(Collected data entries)

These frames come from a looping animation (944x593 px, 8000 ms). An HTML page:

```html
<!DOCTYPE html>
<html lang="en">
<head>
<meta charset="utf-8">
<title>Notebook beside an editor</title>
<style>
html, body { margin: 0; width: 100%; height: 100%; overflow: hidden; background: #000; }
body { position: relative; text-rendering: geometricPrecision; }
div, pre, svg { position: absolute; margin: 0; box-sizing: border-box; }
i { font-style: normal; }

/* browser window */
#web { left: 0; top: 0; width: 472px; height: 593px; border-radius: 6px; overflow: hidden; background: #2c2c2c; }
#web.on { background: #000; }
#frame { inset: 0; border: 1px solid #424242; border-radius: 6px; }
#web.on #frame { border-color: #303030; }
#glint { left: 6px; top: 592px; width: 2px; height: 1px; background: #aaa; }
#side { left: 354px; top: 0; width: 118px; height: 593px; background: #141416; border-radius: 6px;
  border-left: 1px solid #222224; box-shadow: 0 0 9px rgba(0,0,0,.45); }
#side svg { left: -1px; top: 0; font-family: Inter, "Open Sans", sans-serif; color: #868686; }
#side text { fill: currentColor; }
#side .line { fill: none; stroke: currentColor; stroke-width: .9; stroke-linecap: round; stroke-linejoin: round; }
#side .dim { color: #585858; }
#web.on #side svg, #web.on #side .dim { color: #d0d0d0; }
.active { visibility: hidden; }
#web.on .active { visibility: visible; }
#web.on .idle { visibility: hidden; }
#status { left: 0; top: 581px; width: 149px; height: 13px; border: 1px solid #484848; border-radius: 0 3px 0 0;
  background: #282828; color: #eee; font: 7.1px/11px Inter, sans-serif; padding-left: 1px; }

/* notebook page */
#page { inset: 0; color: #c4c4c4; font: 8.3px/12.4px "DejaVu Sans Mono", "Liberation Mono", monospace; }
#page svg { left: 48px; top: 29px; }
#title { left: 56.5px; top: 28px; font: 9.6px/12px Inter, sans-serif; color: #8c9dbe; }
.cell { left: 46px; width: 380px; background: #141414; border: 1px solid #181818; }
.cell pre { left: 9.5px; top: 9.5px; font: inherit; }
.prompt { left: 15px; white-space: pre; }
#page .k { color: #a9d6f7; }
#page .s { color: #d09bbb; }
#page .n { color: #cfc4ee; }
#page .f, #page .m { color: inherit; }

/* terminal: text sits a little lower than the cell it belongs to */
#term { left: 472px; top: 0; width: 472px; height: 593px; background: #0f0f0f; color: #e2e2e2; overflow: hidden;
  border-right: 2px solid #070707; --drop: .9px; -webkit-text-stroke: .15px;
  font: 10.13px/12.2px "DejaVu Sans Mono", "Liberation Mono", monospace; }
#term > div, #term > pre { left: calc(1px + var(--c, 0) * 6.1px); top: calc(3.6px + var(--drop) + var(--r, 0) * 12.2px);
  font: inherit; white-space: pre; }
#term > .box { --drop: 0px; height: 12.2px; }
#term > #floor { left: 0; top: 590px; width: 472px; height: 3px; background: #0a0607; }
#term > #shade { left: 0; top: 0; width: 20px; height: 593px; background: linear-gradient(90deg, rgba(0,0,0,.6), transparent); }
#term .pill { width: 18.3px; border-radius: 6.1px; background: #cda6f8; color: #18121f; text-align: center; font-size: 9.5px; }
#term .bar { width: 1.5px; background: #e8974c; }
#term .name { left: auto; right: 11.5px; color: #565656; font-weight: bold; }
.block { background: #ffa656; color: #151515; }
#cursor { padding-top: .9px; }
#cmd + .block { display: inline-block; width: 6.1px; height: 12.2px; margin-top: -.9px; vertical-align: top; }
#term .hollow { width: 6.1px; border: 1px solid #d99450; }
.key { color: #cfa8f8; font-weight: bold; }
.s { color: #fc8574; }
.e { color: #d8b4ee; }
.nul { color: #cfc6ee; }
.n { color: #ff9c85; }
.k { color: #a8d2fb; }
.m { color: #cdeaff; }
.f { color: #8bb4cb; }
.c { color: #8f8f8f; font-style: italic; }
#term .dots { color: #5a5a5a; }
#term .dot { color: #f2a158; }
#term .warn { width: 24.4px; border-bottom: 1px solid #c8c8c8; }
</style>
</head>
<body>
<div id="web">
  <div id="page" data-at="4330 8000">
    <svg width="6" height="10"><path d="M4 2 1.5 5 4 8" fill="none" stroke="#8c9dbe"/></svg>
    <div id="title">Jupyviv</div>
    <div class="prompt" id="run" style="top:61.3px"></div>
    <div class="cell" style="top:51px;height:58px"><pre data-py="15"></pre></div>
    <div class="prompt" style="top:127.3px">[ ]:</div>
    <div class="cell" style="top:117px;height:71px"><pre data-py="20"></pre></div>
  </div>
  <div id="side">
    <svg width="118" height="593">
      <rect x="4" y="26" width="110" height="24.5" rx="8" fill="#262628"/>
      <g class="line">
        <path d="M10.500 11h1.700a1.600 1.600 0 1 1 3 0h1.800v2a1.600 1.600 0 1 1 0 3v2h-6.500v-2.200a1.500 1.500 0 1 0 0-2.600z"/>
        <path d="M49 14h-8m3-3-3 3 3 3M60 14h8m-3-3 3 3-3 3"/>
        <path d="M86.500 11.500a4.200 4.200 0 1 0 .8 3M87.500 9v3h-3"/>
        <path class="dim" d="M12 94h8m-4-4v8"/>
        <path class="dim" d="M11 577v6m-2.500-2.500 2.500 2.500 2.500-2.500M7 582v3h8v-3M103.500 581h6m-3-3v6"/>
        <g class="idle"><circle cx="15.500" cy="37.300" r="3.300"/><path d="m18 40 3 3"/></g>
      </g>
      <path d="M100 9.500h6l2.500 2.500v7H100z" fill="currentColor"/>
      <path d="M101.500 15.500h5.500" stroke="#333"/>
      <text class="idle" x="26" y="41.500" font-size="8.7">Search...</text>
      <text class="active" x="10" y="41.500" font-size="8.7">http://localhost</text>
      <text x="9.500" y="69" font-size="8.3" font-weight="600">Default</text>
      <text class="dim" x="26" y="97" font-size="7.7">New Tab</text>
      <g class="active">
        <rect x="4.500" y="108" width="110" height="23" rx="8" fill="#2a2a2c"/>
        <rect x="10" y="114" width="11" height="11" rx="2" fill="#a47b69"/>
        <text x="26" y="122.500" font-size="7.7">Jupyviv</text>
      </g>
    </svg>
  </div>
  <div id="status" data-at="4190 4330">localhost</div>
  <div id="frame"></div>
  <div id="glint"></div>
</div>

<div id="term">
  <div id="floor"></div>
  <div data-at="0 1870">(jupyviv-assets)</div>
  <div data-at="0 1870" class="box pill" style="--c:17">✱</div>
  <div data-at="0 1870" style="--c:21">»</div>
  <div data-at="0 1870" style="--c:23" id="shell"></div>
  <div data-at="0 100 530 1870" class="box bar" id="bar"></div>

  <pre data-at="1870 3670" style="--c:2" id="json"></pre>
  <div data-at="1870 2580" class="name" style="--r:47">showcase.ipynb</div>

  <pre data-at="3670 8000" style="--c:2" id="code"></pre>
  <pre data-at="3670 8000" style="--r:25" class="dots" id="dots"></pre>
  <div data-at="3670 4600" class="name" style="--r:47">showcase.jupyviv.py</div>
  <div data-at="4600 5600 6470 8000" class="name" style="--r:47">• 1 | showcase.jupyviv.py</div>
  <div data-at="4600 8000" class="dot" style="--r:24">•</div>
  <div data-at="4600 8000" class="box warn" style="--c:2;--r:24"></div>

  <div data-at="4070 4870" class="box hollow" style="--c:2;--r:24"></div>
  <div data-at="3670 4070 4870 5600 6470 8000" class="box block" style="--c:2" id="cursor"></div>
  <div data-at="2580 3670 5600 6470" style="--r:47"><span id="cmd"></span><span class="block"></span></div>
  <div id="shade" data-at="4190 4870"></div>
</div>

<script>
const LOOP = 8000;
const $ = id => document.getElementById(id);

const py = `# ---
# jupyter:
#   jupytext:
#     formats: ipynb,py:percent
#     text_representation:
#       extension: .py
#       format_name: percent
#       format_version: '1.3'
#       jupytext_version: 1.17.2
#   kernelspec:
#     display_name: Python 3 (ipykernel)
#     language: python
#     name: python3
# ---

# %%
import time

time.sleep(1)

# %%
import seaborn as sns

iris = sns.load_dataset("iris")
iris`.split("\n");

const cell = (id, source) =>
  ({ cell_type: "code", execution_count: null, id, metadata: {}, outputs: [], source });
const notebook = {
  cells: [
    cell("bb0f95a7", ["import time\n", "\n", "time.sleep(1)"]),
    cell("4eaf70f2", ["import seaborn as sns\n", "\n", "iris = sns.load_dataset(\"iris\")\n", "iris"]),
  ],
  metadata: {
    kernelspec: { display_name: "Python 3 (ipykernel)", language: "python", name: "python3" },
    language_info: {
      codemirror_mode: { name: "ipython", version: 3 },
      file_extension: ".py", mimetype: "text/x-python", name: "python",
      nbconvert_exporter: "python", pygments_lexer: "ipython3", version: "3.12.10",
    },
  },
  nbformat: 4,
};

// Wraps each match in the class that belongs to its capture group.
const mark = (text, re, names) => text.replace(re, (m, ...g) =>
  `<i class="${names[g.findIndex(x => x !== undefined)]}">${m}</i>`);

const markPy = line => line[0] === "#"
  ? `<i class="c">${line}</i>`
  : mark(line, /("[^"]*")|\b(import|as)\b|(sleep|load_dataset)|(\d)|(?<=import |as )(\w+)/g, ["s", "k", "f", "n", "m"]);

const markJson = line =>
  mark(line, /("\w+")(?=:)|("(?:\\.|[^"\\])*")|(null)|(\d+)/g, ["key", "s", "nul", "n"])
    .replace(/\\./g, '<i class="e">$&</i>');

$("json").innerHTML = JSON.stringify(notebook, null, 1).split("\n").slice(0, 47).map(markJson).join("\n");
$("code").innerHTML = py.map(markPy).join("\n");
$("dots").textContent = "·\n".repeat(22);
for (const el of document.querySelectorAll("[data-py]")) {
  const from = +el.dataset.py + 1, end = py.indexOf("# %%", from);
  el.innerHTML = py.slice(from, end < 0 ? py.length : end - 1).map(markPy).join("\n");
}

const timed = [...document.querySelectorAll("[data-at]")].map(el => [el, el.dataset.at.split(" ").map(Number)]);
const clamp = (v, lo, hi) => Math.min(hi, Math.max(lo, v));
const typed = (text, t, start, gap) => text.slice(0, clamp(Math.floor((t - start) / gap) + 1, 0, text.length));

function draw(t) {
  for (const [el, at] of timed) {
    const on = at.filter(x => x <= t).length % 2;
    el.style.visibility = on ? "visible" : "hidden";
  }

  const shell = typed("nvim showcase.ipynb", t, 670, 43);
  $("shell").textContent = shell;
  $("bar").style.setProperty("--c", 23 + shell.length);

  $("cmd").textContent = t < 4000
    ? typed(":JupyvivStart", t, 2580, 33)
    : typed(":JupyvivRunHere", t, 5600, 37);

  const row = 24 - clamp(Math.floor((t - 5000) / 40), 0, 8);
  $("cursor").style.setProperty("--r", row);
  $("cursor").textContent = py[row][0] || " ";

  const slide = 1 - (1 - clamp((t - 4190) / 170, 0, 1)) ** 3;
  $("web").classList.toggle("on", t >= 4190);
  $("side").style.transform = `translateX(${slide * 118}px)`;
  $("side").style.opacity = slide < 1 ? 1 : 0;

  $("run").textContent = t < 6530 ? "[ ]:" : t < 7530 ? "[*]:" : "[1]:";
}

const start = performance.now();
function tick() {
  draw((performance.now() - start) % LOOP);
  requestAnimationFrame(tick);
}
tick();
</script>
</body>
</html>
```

_WHAT IS NEEDED_
Search the records for the word "textContent" and return every line that holds it.

_SOLUTION_
$("dots").textContent = "·\n".repeat(22);
  $("shell").textContent = shell;
  $("cmd").textContent = t < 4000
  $("cursor").textContent = py[row][0] || " ";
  $("run").textContent = t < 6530 ? "[ ]:" : t < 7530 ? "[*]:" : "[1]:";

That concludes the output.